## TASK ITEM
From the entries that follow, list every line in which the string "transform" appears.

---------- TASK INPUT

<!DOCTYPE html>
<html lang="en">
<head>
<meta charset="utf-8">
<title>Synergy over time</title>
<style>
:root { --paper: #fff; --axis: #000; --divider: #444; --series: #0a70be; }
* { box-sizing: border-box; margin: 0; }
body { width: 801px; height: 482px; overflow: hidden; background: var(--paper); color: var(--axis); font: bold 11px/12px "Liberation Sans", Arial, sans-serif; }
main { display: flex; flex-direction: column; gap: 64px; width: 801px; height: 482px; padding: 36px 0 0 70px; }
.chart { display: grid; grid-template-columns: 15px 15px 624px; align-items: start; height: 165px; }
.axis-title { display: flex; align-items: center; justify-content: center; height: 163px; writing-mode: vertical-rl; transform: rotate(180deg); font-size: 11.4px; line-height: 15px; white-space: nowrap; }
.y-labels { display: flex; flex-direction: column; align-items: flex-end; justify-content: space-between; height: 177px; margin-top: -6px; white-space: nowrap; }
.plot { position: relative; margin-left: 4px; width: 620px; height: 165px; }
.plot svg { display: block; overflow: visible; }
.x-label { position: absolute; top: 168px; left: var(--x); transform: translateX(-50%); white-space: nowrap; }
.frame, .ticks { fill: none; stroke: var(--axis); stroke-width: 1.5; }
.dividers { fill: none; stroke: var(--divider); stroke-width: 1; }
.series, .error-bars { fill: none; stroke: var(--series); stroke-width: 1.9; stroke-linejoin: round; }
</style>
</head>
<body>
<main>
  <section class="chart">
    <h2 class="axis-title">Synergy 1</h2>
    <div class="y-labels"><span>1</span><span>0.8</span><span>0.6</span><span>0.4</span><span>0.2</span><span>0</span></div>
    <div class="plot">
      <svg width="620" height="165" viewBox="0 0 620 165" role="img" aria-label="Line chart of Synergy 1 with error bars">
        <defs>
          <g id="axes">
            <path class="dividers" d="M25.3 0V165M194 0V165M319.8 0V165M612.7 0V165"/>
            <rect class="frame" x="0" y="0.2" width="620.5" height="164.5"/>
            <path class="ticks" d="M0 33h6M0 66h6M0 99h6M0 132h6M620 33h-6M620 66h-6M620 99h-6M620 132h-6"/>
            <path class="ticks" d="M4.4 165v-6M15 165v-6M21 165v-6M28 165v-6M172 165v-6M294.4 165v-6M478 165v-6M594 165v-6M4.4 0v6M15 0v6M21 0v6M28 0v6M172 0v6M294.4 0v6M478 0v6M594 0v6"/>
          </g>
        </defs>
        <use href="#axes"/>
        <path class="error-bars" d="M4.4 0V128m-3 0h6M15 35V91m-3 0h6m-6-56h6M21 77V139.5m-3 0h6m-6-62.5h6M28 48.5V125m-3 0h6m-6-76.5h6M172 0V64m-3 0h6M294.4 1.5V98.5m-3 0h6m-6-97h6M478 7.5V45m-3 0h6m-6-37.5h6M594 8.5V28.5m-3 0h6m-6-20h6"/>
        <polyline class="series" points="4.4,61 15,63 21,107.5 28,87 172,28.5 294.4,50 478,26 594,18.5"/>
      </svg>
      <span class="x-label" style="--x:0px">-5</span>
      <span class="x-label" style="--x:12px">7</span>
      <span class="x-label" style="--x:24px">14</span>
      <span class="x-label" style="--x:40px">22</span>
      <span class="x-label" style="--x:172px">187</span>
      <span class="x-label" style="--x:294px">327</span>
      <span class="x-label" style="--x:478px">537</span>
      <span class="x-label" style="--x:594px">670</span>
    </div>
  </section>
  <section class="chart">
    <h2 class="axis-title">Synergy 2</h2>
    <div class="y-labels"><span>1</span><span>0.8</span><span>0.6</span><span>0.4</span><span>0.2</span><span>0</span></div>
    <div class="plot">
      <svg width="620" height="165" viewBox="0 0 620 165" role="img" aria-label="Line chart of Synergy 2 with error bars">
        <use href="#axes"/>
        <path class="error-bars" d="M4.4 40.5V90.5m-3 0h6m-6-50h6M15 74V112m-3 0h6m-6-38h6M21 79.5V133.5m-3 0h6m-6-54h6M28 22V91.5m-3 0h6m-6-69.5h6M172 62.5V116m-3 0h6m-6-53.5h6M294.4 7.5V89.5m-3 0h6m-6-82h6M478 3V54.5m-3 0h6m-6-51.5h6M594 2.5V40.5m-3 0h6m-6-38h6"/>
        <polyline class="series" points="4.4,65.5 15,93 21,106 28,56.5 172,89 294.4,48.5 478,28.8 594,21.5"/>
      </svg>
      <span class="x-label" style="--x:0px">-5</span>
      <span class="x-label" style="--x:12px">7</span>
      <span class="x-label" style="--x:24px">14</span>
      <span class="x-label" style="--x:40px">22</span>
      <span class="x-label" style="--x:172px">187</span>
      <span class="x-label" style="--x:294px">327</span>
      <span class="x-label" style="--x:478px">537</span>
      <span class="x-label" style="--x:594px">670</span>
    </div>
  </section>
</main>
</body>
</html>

--------------------

## EXERCISE RESPONSE
.axis-title { display: flex; align-items: center; justify-content: center; height: 163px; writing-mode: vertical-rl; transform: rotate(180deg); font-size: 11.4px; line-height: 15px; white-space: nowrap; }
.x-label { position: absolute; top: 168px; left: var(--x); transform: translateX(-50%); white-space: nowrap; }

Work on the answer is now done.